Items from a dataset
===

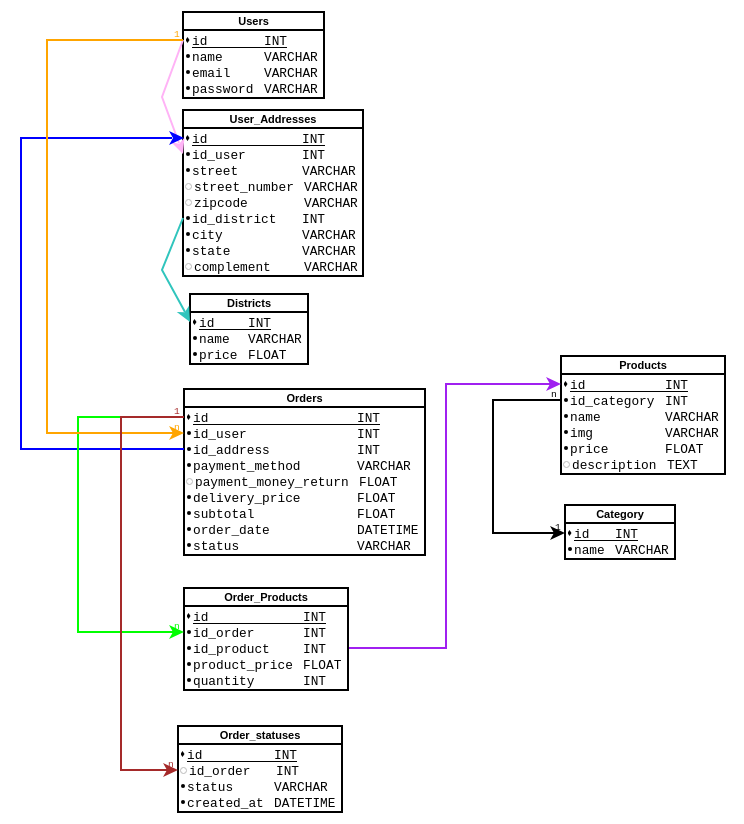
<!DOCTYPE html>
<html lang="en">
<head>
<meta charset="utf-8">
<title>Database schema</title>
<style>
:root {
  --ink: #000;
  --paper: #fff;
  --optional: #bbb;
  --orange: #ffa500;
  --pink: #ffb3f6;
  --blue: #00f;
  --teal: #30c5bd;
  --green: #0f0;
  --brown: #a52a2a;
  --purple: #a020f0;
}
* { box-sizing: border-box; margin: 0; padding: 0; }
body { width: 744px; height: 824px; overflow: hidden; background: var(--paper); color: var(--ink); }
.diagram { position: relative; width: 744px; height: 824px; overflow: hidden; }
.entity { position: absolute; border: 2px solid var(--ink); background: var(--paper); }
.entity h2 { height: 18px; border-bottom: 2px solid var(--ink); font: bold 11px/17px "Liberation Sans", sans-serif; text-align: center; }
.entity ul { list-style: none; padding-top: 3px; font: 12.8px/16px "Liberation Mono", monospace; }
.entity li { display: flex; height: 16px; white-space: nowrap; }
.entity li::before { content: ""; flex: none; width: 4px; height: 4px; margin: 4px 2.5px 0 1.5px; border-radius: 50%; background: var(--ink); }
.entity li.key::before { height: 6px; margin-top: 3px; border-radius: 0; clip-path: polygon(50% 0, 100% 50%, 50% 100%, 0 50%); }
.entity li.optional::before { width: 5px; height: 5px; margin: 3px 2px 0 1px; border: 1px solid var(--optional); background: none; }
.entity b { flex: none; width: var(--name); font-weight: normal; }
.key b, .key i { height: 14px; border-bottom: 1px solid var(--ink); }
.entity i { font-style: normal; }

#users { left: 182px; top: 11px; width: 143px; height: 88px; --name: 72px; }
#user-addresses { left: 182px; top: 109px; width: 182px; height: 168px; --name: 110px; }
#districts { left: 189px; top: 293px; width: 120px; height: 72px; --name: 49px; }
#orders { left: 183px; top: 388px; width: 243px; height: 168px; --name: 164px; }
#order-products { left: 183px; top: 587px; width: 166px; height: 104px; --name: 110px; }
#order-statuses { left: 177px; top: 725px; width: 166px; height: 88px; --name: 87px; }
#products { left: 560px; top: 355px; width: 166px; height: 120px; --name: 95px; }
#category { left: 564px; top: 504px; width: 112px; height: 56px; --name: 41px; }

.relations { position: absolute; left: 0; top: 0; }
.relations polyline { fill: none; stroke: currentColor; stroke-width: 2; }
.relations use { fill: currentColor; }
.relations text { fill: currentColor; font: 9.6px "Liberation Mono", monospace; }
.orange { color: var(--orange); }
.pink { color: var(--pink); }
.blue { color: var(--blue); }
.teal { color: var(--teal); }
.green { color: var(--green); }
.brown { color: var(--brown); }
.purple { color: var(--purple); }
.black { color: var(--ink); }
</style>
</head>
<body>
<main class="diagram">
  <section class="entity" id="users">
    <h2>Users</h2>
    <ul>
      <li class="key"><b>id</b><i>INT</i></li>
      <li><b>name</b><i>VARCHAR</i></li>
      <li><b>email</b><i>VARCHAR</i></li>
      <li><b>password</b><i>VARCHAR</i></li>
    </ul>
  </section>

  <section class="entity" id="user-addresses">
    <h2>User_Addresses</h2>
    <ul>
      <li class="key"><b>id</b><i>INT</i></li>
      <li><b>id_user</b><i>INT</i></li>
      <li><b>street</b><i>VARCHAR</i></li>
      <li class="optional"><b>street_number</b><i>VARCHAR</i></li>
      <li class="optional"><b>zipcode</b><i>VARCHAR</i></li>
      <li><b>id_district</b><i>INT</i></li>
      <li><b>city</b><i>VARCHAR</i></li>
      <li><b>state</b><i>VARCHAR</i></li>
      <li class="optional"><b>complement</b><i>VARCHAR</i></li>
    </ul>
  </section>

  <section class="entity" id="districts">
    <h2>Districts</h2>
    <ul>
      <li class="key"><b>id</b><i>INT</i></li>
      <li><b>name</b><i>VARCHAR</i></li>
      <li><b>price</b><i>FLOAT</i></li>
    </ul>
  </section>

  <section class="entity" id="orders">
    <h2>Orders</h2>
    <ul>
      <li class="key"><b>id</b><i>INT</i></li>
      <li><b>id_user</b><i>INT</i></li>
      <li><b>id_address</b><i>INT</i></li>
      <li><b>payment_method</b><i>VARCHAR</i></li>
      <li class="optional"><b>payment_money_return</b><i>FLOAT</i></li>
      <li><b>delivery_price</b><i>FLOAT</i></li>
      <li><b>subtotal</b><i>FLOAT</i></li>
      <li><b>order_date</b><i>DATETIME</i></li>
      <li><b>status</b><i>VARCHAR</i></li>
    </ul>
  </section>

  <section class="entity" id="order-products">
    <h2>Order_Products</h2>
    <ul>
      <li class="key"><b>id</b><i>INT</i></li>
      <li><b>id_order</b><i>INT</i></li>
      <li><b>id_product</b><i>INT</i></li>
      <li><b>product_price</b><i>FLOAT</i></li>
      <li><b>quantity</b><i>INT</i></li>
    </ul>
  </section>

  <section class="entity" id="order-statuses">
    <h2>Order_statuses</h2>
    <ul>
      <li class="key"><b>id</b><i>INT</i></li>
      <li class="optional"><b>id_order</b><i>INT</i></li>
      <li><b>status</b><i>VARCHAR</i></li>
      <li><b>created_at</b><i>DATETIME</i></li>
    </ul>
  </section>

  <section class="entity" id="products">
    <h2>Products</h2>
    <ul>
      <li class="key"><b>id</b><i>INT</i></li>
      <li><b>id_category</b><i>INT</i></li>
      <li><b>name</b><i>VARCHAR</i></li>
      <li><b>img</b><i>VARCHAR</i></li>
      <li><b>price</b><i>FLOAT</i></li>
      <li class="optional"><b>description</b><i>TEXT</i></li>
    </ul>
  </section>

  <section class="entity" id="category">
    <h2>Category</h2>
    <ul>
      <li class="key"><b>id</b><i>INT</i></li>
      <li><b>name</b><i>VARCHAR</i></li>
    </ul>
  </section>

  <svg class="relations" width="744" height="824" viewBox="0 0 744 824" role="img" aria-label="Relations between the tables">
    <defs>
      <path id="arrow" d="M0 0L-15 -7L-11 0L-15 7Z"/>
    </defs>
    <g class="pink">
      <polyline points="183,40 162,97 179,143"/>
      <use href="#arrow" transform="translate(183 154) rotate(70)"/>
    </g>
    <g class="teal">
      <polyline points="183,218 162,270 185,312"/>
      <use href="#arrow" transform="translate(190 322) rotate(62)"/>
    </g>
    <g class="blue">
      <polyline points="184,449 21,449 21,138 172,138"/>
      <use href="#arrow" x="184" y="138"/>
    </g>
    <g class="green">
      <polyline points="184,417 78,417 78,632 173,632"/>
      <use href="#arrow" x="184" y="632"/>
      <text x="174" y="629">n</text>
    </g>
    <g class="orange">
      <polyline points="183,40 47,40 47,433 173,433"/>
      <use href="#arrow" x="184" y="433"/>
      <text x="174" y="37">1</text>
      <text x="174" y="430">n</text>
    </g>
    <g class="brown">
      <polyline points="184,417 121,417 121,770 167,770"/>
      <use href="#arrow" x="178" y="770"/>
      <text x="174" y="414">1</text>
      <text x="168" y="767">n</text>
    </g>
    <g class="purple">
      <polyline points="349,648 446,648 446,384 550,384"/>
      <use href="#arrow" x="561" y="384"/>
    </g>
    <g class="black">
      <polyline points="561,400 493,400 493,533 554,533"/>
      <use href="#arrow" x="565" y="533"/>
      <text x="551" y="397">n</text>
      <text x="555" y="530">1</text>
    </g>
  </svg>
</main>
</body>
</html>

===

== GOAL OF THE EXERCISE ==
Every line of the records above should be reproduced exactly, with no pictures included.

== WRITTEN ANSWER ==
<!DOCTYPE html>
<html lang="en">
<head>
<meta charset="utf-8">
<title>Database schema</title>
<style>
:root {
  --ink: #000;
  --paper: #fff;
  --optional: #bbb;
  --orange: #ffa500;
  --pink: #ffb3f6;
  --blue: #00f;
  --teal: #30c5bd;
  --green: #0f0;
  --brown: #a52a2a;
  --purple: #a020f0;
}
* { box-sizing: border-box; margin: 0; padding: 0; }
body { width: 744px; height: 824px; overflow: hidden; background: var(--paper); color: var(--ink); }
.diagram { position: relative; width: 744px; height: 824px; overflow: hidden; }
.entity { position: absolute; border: 2px solid var(--ink); background: var(--paper); }
.entity h2 { height: 18px; border-bottom: 2px solid var(--ink); font: bold 11px/17px "Liberation Sans", sans-serif; text-align: center; }
.entity ul { list-style: none; padding-top: 3px; font: 12.8px/16px "Liberation Mono", monospace; }
.entity li { display: flex; height: 16px; white-space: nowrap; }
.entity li::before { content: ""; flex: none; width: 4px; height: 4px; margin: 4px 2.5px 0 1.5px; border-radius: 50%; background: var(--ink); }
.entity li.key::before { height: 6px; margin-top: 3px; border-radius: 0; clip-path: polygon(50% 0, 100% 50%, 50% 100%, 0 50%); }
.entity li.optional::before { width: 5px; height: 5px; margin: 3px 2px 0 1px; border: 1px solid var(--optional); background: none; }
.entity b { flex: none; width: var(--name); font-weight: normal; }
.key b, .key i { height: 14px; border-bottom: 1px solid var(--ink); }
.entity i { font-style: normal; }

#users { left: 182px; top: 11px; width: 143px; height: 88px; --name: 72px; }
#user-addresses { left: 182px; top: 109px; width: 182px; height: 168px; --name: 110px; }
#districts { left: 189px; top: 293px; width: 120px; height: 72px; --name: 49px; }
#orders { left: 183px; top: 388px; width: 243px; height: 168px; --name: 164px; }
#order-products { left: 183px; top: 587px; width: 166px; height: 104px; --name: 110px; }
#order-statuses { left: 177px; top: 725px; width: 166px; height: 88px; --name: 87px; }
#products { left: 560px; top: 355px; width: 166px; height: 120px; --name: 95px; }
#category { left: 564px; top: 504px; width: 112px; height: 56px; --name: 41px; }

.relations { position: absolute; left: 0; top: 0; }
.relations polyline { fill: none; stroke: currentColor; stroke-width: 2; }
.relations use { fill: currentColor; }
.relations text { fill: currentColor; font: 9.6px "Liberation Mono", monospace; }
.orange { color: var(--orange); }
.pink { color: var(--pink); }
.blue { color: var(--blue); }
.teal { color: var(--teal); }
.green { color: var(--green); }
.brown { color: var(--brown); }
.purple { color: var(--purple); }
.black { color: var(--ink); }
</style>
</head>
<body>
<main class="diagram">
  <section class="entity" id="users">
    <h2>Users</h2>
    <ul>
      <li class="key"><b>id</b><i>INT</i></li>
      <li><b>name</b><i>VARCHAR</i></li>
      <li><b>email</b><i>VARCHAR</i></li>
      <li><b>password</b><i>VARCHAR</i></li>
    </ul>
  </section>

  <section class="entity" id="user-addresses">
    <h2>User_Addresses</h2>
    <ul>
      <li class="key"><b>id</b><i>INT</i></li>
      <li><b>id_user</b><i>INT</i></li>
      <li><b>street</b><i>VARCHAR</i></li>
      <li class="optional"><b>street_number</b><i>VARCHAR</i></li>
      <li class="optional"><b>zipcode</b><i>VARCHAR</i></li>
      <li><b>id_district</b><i>INT</i></li>
      <li><b>city</b><i>VARCHAR</i></li>
      <li><b>state</b><i>VARCHAR</i></li>
      <li class="optional"><b>complement</b><i>VARCHAR</i></li>
    </ul>
  </section>

  <section class="entity" id="districts">
    <h2>Districts</h2>
    <ul>
      <li class="key"><b>id</b><i>INT</i></li>
      <li><b>name</b><i>VARCHAR</i></li>
      <li><b>price</b><i>FLOAT</i></li>
    </ul>
  </section>

  <section class="entity" id="orders">
    <h2>Orders</h2>
    <ul>
      <li class="key"><b>id</b><i>INT</i></li>
      <li><b>id_user</b><i>INT</i></li>
      <li><b>id_address</b><i>INT</i></li>
      <li><b>payment_method</b><i>VARCHAR</i></li>
      <li class="optional"><b>payment_money_return</b><i>FLOAT</i></li>
      <li><b>delivery_price</b><i>FLOAT</i></li>
      <li><b>subtotal</b><i>FLOAT</i></li>
      <li><b>order_date</b><i>DATETIME</i></li>
      <li><b>status</b><i>VARCHAR</i></li>
    </ul>
  </section>

  <section class="entity" id="order-products">
    <h2>Order_Products</h2>
    <ul>
      <li class="key"><b>id</b><i>INT</i></li>
      <li><b>id_order</b><i>INT</i></li>
      <li><b>id_product</b><i>INT</i></li>
      <li><b>product_price</b><i>FLOAT</i></li>
      <li><b>quantity</b><i>INT</i></li>
    </ul>
  </section>

  <section class="entity" id="order-statuses">
    <h2>Order_statuses</h2>
    <ul>
      <li class="key"><b>id</b><i>INT</i></li>
      <li class="optional"><b>id_order</b><i>INT</i></li>
      <li><b>status</b><i>VARCHAR</i></li>
      <li><b>created_at</b><i>DATETIME</i></li>
    </ul>
  </section>

  <section class="entity" id="products">
    <h2>Products</h2>
    <ul>
      <li class="key"><b>id</b><i>INT</i></li>
      <li><b>id_category</b><i>INT</i></li>
      <li><b>name</b><i>VARCHAR</i></li>
      <li><b>img</b><i>VARCHAR</i></li>
      <li><b>price</b><i>FLOAT</i></li>
      <li class="optional"><b>description</b><i>TEXT</i></li>
    </ul>
  </section>

  <section class="entity" id="category">
    <h2>Category</h2>
    <ul>
      <li class="key"><b>id</b><i>INT</i></li>
      <li><b>name</b><i>VARCHAR</i></li>
    </ul>
  </section>

  <svg class="relations" width="744" height="824" viewBox="0 0 744 824" role="img" aria-label="Relations between the tables">
    <defs>
      <path id="arrow" d="M0 0L-15 -7L-11 0L-15 7Z"/>
    </defs>
    <g class="pink">
      <polyline points="183,40 162,97 179,143"/>
      <use href="#arrow" transform="translate(183 154) rotate(70)"/>
    </g>
    <g class="teal">
      <polyline points="183,218 162,270 185,312"/>
      <use href="#arrow" transform="translate(190 322) rotate(62)"/>
    </g>
    <g class="blue">
      <polyline points="184,449 21,449 21,138 172,138"/>
      <use href="#arrow" x="184" y="138"/>
    </g>
    <g class="green">
      <polyline points="184,417 78,417 78,632 173,632"/>
      <use href="#arrow" x="184" y="632"/>
      <text x="174" y="629">n</text>
    </g>
    <g class="orange">
      <polyline points="183,40 47,40 47,433 173,433"/>
      <use href="#arrow" x="184" y="433"/>
      <text x="174" y="37">1</text>
      <text x="174" y="430">n</text>
    </g>
    <g class="brown">
      <polyline points="184,417 121,417 121,770 167,770"/>
      <use href="#arrow" x="178" y="770"/>
      <text x="174" y="414">1</text>
      <text x="168" y="767">n</text>
    </g>
    <g class="purple">
      <polyline points="349,648 446,648 446,384 550,384"/>
      <use href="#arrow" x="561" y="384"/>
    </g>
    <g class="black">
      <polyline points="561,400 493,400 493,533 554,533"/>
      <use href="#arrow" x="565" y="533"/>
      <text x="551" y="397">n</text>
      <text x="555" y="530">1</text>
    </g>
  </svg>
</main>
</body>
</html>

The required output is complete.